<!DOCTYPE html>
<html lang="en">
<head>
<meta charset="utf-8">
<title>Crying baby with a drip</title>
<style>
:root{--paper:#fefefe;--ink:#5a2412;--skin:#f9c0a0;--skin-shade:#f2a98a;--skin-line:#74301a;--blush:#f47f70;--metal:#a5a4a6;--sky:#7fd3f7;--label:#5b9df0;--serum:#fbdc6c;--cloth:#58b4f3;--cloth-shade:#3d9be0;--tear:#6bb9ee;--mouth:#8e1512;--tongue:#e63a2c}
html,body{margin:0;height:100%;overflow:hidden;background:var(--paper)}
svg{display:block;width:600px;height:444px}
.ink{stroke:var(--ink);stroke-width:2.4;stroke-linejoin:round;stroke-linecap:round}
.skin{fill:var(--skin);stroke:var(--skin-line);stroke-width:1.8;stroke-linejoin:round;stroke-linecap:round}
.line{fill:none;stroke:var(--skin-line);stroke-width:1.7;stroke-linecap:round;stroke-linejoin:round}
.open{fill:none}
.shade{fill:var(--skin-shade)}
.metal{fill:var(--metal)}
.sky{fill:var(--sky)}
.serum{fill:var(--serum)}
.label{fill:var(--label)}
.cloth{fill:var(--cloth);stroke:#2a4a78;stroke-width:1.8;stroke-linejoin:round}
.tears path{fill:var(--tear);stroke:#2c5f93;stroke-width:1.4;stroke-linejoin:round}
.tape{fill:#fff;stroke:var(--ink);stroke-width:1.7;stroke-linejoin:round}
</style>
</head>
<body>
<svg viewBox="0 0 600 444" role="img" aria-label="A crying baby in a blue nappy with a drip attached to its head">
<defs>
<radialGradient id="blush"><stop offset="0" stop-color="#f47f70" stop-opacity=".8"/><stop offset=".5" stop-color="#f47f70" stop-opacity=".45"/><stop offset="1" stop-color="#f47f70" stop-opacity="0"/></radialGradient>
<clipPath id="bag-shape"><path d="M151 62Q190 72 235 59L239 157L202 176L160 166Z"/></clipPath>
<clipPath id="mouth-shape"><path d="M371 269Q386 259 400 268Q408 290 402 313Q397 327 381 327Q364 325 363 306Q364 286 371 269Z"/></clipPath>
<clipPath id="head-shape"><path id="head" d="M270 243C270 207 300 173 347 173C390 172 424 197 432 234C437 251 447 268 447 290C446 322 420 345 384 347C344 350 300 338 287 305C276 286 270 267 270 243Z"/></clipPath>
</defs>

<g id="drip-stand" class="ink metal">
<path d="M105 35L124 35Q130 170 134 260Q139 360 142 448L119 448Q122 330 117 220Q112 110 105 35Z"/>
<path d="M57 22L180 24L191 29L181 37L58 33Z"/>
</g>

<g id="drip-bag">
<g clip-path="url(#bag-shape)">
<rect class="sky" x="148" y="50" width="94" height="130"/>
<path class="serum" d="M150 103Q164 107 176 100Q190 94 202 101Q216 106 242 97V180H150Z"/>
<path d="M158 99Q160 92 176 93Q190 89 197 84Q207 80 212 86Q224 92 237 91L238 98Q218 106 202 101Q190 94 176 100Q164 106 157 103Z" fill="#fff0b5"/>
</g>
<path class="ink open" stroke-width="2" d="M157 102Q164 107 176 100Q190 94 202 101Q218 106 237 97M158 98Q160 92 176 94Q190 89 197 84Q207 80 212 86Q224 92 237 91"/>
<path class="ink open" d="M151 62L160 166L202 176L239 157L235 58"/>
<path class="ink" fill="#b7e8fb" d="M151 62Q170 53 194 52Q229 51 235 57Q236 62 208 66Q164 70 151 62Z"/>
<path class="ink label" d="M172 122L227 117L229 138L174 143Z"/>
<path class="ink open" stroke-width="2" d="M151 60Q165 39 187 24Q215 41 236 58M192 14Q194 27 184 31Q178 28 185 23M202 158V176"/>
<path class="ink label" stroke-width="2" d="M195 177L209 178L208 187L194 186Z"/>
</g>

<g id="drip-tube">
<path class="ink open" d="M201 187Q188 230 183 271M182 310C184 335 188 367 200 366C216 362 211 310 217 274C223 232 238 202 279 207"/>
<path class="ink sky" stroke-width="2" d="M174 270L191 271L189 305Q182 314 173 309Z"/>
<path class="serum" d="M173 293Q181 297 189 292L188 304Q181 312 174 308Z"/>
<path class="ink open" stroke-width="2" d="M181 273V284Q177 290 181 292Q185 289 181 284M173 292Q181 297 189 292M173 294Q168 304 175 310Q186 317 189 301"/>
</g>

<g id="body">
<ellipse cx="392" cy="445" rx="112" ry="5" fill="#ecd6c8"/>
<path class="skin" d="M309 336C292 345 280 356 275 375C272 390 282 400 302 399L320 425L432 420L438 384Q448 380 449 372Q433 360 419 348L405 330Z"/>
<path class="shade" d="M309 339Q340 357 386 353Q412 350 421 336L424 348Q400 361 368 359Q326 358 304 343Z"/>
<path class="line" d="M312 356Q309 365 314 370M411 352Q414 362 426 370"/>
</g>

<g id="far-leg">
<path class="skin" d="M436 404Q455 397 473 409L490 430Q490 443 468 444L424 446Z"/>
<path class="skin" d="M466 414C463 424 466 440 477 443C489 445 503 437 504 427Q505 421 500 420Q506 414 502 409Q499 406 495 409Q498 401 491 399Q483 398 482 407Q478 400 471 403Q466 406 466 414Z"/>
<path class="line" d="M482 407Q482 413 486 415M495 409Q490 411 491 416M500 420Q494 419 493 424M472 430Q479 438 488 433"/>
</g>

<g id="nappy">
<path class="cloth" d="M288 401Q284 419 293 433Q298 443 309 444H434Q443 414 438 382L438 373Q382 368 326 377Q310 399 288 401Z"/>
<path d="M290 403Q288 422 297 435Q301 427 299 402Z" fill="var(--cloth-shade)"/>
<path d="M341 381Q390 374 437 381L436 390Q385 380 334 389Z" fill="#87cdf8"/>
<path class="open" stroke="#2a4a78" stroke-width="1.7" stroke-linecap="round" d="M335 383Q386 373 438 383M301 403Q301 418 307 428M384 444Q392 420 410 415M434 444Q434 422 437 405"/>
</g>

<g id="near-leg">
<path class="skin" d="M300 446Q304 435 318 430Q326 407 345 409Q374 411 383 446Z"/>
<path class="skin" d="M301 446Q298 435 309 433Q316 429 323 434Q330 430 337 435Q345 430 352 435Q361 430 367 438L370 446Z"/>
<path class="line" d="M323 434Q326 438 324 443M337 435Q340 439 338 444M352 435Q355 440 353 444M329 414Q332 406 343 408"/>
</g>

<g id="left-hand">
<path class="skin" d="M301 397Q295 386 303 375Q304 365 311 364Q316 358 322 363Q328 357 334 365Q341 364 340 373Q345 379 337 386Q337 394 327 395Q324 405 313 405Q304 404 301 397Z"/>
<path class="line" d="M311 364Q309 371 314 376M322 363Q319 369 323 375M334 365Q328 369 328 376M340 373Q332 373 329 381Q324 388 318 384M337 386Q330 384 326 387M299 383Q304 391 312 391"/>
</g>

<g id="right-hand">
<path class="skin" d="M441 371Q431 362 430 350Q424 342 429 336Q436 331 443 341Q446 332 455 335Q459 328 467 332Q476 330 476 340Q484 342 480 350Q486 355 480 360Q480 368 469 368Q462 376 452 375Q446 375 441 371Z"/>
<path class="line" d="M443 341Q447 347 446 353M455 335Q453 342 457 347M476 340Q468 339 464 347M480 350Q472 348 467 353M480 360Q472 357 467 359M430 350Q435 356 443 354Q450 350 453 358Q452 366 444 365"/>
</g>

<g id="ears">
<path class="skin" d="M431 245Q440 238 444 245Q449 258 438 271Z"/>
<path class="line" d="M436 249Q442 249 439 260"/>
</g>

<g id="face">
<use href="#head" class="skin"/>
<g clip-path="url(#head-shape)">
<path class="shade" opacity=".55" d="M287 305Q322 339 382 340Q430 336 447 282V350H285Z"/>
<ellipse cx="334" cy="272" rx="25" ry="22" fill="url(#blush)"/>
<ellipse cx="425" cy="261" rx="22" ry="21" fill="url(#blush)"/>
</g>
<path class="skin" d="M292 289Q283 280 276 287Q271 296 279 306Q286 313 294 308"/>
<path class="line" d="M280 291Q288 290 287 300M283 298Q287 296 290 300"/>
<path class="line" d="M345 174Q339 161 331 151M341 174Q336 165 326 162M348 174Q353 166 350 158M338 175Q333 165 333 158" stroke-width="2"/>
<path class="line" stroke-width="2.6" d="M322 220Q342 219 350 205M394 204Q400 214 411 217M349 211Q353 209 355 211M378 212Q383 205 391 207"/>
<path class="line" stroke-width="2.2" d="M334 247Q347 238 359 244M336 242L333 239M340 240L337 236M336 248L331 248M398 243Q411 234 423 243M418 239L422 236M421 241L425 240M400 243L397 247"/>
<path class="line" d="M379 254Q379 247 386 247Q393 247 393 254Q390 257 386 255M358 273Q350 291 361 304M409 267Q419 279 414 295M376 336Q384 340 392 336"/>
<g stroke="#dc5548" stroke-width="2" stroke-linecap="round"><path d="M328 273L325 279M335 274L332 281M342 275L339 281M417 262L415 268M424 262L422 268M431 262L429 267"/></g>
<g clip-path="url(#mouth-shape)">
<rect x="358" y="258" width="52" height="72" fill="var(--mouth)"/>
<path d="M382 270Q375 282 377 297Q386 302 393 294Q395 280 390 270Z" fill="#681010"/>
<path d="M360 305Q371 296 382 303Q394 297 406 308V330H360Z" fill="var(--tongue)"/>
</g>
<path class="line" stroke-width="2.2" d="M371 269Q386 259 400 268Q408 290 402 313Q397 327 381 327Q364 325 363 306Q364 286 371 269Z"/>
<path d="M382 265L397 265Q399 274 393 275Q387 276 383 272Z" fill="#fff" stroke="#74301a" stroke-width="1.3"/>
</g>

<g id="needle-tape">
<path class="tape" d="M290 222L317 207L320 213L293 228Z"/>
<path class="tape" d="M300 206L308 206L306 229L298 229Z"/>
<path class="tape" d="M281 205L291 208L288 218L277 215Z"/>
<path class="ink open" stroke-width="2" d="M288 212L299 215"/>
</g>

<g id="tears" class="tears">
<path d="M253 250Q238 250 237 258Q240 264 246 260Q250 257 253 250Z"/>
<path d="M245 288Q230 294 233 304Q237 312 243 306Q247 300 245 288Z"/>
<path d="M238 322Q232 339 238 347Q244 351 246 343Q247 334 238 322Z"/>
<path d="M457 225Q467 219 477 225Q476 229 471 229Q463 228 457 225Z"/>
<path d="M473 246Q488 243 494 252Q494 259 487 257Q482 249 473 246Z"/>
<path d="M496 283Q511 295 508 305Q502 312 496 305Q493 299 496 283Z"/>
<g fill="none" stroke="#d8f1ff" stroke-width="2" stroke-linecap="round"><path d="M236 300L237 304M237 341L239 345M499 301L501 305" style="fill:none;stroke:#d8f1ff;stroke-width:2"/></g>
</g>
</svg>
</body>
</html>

-------

Copy every line in the data above that has the string "metal" in it.

:root{--paper:#fefefe;--ink:#5a2412;--skin:#f9c0a0;--skin-shade:#f2a98a;--skin-line:#74301a;--blush:#f47f70;--metal:#a5a4a6;--sky:#7fd3f7;--label:#5b9df0;--serum:#fbdc6c;--cloth:#58b4f3;--cloth-shade:#3d9be0;--tear:#6bb9ee;--mouth:#8e1512;--tongue:#e63a2c}
.metal{fill:var(--metal)}
<g id="drip-stand" class="ink metal">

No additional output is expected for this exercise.